How to complete this task:
Scan the records below for the string "width" and return every line where it appears.

Rendered images with source text
"""

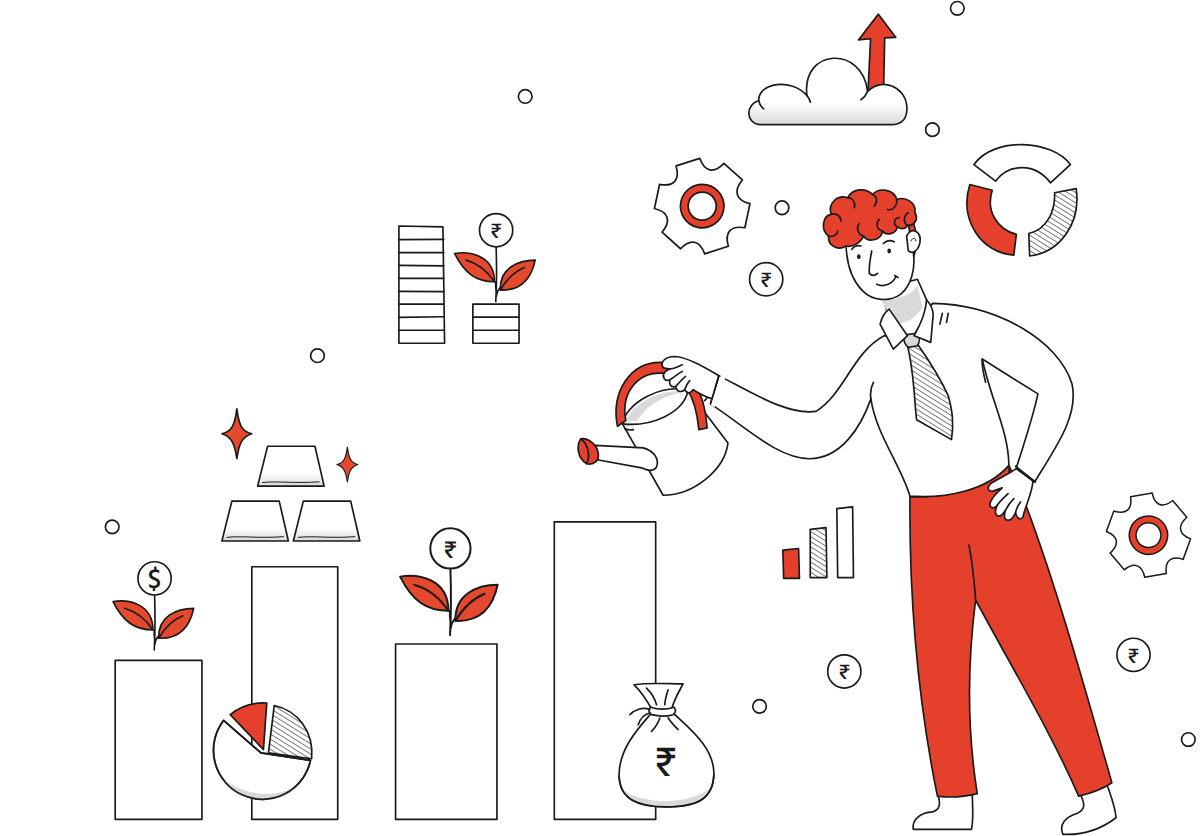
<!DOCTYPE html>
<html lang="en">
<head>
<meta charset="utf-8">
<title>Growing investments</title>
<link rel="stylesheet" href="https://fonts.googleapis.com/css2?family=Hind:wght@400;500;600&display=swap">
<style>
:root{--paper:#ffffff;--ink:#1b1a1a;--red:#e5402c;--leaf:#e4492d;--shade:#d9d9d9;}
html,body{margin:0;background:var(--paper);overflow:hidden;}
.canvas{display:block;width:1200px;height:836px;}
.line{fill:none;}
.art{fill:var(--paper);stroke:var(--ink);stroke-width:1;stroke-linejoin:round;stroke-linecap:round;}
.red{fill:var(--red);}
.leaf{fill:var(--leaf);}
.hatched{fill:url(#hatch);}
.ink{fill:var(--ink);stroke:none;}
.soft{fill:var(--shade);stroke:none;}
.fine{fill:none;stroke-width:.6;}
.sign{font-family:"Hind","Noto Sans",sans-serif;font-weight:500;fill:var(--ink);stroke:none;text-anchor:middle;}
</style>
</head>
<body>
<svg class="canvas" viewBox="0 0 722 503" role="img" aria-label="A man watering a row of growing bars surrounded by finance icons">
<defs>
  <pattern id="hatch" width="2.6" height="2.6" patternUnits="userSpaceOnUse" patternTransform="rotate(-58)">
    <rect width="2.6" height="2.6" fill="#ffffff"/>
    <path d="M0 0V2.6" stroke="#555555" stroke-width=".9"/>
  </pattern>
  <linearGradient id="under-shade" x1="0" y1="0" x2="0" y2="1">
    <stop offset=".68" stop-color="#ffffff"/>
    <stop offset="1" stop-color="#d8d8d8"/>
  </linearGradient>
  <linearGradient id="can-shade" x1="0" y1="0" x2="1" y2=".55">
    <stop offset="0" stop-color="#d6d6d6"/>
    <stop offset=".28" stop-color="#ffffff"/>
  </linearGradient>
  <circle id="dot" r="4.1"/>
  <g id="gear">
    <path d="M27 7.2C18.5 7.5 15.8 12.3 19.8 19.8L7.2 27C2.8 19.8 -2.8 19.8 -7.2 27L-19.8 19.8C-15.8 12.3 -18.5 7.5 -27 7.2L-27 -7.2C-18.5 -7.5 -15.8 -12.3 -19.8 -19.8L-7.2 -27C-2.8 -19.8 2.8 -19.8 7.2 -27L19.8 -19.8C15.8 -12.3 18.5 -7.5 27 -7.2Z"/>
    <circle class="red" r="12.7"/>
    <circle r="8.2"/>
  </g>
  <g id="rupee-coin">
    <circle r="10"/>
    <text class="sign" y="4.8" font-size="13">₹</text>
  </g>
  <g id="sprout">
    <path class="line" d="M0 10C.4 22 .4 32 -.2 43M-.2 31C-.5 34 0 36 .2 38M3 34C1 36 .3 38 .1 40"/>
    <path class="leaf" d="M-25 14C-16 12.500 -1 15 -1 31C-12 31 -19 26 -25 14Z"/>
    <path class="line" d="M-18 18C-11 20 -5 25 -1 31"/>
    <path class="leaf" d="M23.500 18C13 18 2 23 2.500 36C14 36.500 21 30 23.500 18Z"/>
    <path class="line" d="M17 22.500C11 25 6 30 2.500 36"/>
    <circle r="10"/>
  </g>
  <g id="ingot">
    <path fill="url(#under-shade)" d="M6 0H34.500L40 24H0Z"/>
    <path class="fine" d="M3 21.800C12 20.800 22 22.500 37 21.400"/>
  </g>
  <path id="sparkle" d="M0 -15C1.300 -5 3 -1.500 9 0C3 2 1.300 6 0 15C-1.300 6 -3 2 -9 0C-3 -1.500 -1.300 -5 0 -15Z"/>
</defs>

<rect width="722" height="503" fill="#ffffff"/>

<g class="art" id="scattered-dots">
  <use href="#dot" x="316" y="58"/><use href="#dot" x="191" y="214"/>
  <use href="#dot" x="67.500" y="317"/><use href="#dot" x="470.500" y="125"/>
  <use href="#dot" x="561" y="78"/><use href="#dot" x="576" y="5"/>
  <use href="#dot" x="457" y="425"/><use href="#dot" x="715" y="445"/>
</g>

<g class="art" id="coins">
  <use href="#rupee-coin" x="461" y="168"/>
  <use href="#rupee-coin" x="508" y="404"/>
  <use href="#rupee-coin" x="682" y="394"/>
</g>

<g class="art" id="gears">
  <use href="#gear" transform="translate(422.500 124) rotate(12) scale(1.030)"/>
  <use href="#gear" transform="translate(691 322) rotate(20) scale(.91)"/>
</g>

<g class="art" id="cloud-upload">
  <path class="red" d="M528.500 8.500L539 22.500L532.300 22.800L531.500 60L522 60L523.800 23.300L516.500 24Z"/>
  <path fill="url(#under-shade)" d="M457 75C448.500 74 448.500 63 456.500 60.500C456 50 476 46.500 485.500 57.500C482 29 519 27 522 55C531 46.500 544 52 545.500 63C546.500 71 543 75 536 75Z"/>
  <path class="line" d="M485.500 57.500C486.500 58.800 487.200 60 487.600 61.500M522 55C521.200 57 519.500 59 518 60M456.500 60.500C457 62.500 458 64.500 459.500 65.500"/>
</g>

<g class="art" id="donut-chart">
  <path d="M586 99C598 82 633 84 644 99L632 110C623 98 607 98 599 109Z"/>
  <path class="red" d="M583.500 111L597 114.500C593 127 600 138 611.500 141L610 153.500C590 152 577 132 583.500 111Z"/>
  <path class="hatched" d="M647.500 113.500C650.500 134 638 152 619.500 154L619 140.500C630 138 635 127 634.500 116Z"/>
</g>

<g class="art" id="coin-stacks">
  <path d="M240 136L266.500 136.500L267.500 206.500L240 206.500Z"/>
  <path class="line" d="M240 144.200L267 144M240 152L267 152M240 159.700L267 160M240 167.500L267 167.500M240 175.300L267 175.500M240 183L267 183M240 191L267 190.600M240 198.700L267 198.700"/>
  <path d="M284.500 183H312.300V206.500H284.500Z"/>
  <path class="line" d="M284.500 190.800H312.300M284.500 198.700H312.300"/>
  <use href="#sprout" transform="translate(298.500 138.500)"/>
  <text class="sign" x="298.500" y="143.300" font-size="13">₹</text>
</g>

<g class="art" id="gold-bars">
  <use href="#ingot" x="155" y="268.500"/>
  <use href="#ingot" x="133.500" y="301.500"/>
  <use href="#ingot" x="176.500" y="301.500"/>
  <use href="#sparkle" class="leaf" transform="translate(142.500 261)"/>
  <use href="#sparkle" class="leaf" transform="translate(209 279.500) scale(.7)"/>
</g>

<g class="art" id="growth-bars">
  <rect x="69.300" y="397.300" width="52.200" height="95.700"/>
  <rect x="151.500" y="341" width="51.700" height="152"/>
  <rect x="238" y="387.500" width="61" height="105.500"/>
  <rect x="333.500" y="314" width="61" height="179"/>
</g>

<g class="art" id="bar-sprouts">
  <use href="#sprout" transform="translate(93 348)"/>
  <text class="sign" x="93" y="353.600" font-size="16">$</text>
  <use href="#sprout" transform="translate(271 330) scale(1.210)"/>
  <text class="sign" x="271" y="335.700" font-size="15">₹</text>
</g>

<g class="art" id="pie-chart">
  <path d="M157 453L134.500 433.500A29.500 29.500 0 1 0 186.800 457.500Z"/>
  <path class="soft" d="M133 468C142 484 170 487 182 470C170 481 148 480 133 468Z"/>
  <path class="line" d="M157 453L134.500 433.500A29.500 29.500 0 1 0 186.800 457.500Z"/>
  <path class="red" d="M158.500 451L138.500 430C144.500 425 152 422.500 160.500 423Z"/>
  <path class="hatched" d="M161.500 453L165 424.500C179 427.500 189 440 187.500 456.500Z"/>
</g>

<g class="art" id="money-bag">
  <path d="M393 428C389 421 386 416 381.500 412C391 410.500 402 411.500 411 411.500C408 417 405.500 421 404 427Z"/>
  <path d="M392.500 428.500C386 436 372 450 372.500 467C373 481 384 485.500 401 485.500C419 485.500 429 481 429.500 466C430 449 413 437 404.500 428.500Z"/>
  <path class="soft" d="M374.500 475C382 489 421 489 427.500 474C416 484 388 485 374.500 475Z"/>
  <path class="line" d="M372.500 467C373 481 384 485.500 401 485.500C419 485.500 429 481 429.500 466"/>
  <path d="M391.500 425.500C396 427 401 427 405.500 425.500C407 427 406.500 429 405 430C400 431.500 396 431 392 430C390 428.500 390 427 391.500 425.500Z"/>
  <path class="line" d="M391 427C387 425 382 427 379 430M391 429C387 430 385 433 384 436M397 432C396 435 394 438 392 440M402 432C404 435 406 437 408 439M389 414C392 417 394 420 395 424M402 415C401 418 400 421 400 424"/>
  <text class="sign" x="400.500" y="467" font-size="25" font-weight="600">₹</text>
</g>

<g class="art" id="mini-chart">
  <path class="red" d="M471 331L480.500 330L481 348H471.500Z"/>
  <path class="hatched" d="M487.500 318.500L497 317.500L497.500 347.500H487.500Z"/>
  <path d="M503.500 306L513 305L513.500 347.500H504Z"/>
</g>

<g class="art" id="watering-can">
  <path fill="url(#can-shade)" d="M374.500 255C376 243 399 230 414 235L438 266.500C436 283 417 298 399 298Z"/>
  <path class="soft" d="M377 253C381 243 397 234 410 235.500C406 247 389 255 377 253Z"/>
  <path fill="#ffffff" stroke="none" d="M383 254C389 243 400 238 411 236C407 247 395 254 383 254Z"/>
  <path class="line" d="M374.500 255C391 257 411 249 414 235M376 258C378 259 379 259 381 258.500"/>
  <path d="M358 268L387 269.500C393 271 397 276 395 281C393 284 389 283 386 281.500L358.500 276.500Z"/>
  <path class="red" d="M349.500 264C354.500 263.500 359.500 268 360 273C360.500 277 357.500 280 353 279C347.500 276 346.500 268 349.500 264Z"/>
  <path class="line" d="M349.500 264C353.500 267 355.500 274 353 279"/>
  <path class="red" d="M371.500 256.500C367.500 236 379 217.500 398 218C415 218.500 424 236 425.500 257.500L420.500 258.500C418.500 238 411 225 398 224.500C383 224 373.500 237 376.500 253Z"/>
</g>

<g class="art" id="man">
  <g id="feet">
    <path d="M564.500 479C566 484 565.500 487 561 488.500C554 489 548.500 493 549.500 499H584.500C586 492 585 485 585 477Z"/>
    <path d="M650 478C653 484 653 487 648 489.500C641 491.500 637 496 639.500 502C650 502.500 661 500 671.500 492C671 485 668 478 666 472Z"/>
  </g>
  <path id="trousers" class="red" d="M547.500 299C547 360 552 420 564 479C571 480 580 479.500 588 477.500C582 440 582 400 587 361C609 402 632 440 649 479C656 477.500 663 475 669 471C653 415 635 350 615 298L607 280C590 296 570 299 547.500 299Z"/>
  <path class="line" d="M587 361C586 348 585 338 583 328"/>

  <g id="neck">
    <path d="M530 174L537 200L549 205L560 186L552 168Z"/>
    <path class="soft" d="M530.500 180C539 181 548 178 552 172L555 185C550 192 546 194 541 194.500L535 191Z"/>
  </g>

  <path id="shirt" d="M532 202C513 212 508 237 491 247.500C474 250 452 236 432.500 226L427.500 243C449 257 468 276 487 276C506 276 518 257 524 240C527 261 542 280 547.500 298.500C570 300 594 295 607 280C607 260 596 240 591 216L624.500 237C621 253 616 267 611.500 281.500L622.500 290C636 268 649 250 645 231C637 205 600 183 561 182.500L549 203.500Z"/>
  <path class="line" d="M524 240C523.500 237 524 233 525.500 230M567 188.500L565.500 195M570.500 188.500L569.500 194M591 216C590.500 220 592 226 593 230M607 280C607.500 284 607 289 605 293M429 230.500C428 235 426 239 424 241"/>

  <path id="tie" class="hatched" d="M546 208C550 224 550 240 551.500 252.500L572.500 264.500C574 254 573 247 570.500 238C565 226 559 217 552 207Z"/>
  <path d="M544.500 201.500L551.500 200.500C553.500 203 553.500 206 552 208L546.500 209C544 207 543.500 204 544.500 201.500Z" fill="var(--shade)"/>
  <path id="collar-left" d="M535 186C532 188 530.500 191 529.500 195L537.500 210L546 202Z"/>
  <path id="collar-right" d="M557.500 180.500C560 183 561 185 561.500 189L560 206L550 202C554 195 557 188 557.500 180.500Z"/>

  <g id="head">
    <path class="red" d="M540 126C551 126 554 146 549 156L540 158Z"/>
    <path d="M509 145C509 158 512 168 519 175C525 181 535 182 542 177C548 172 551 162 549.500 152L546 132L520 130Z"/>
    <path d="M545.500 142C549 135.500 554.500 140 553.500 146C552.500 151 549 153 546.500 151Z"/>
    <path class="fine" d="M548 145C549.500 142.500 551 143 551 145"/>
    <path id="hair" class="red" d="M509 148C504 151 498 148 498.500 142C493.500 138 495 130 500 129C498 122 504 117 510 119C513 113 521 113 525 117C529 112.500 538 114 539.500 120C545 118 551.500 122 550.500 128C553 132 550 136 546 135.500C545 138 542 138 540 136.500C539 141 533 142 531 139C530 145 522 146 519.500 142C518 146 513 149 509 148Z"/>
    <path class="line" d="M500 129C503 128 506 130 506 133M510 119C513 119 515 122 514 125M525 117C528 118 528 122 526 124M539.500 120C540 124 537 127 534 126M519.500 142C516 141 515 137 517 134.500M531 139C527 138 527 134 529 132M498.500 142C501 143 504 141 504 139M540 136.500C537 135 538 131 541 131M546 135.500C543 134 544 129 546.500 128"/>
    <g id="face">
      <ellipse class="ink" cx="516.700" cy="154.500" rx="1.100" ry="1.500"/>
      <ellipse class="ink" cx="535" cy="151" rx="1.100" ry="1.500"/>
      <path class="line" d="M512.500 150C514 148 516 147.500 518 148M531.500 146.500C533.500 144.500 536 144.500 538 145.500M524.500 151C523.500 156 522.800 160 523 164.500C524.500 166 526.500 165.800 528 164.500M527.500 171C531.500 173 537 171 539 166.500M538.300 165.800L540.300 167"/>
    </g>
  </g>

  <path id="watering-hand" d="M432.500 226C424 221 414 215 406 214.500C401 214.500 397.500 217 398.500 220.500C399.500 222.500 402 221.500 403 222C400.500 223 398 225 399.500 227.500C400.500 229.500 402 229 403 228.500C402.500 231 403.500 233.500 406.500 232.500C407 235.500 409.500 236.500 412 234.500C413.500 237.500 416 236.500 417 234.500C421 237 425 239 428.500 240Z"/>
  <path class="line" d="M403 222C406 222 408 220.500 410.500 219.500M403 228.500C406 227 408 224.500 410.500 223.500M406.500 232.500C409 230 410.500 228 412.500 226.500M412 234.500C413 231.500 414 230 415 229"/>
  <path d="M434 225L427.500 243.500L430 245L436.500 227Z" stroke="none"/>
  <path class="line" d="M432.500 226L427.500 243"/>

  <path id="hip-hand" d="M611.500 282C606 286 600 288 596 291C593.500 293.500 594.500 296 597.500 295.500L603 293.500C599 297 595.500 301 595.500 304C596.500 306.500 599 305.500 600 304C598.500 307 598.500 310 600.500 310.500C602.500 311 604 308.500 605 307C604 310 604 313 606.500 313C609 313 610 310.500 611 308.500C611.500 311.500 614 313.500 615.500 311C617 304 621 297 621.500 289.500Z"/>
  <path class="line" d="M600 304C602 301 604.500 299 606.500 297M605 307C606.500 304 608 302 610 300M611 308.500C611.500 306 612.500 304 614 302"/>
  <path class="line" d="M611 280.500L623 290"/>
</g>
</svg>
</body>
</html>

"""

Result of the exercise:
.canvas{display:block;width:1200px;height:836px;}
.art{fill:var(--paper);stroke:var(--ink);stroke-width:1;stroke-linejoin:round;stroke-linecap:round;}
.fine{fill:none;stroke-width:.6;}
  <pattern id="hatch" width="2.6" height="2.6" patternUnits="userSpaceOnUse" patternTransform="rotate(-58)">
    <rect width="2.6" height="2.6" fill="#ffffff"/>
    <path d="M0 0V2.6" stroke="#555555" stroke-width=".9"/>
<rect width="722" height="503" fill="#ffffff"/>
  <rect x="69.300" y="397.300" width="52.200" height="95.700"/>
  <rect x="151.500" y="341" width="51.700" height="152"/>
  <rect x="238" y="387.500" width="61" height="105.500"/>
  <rect x="333.500" y="314" width="61" height="179"/>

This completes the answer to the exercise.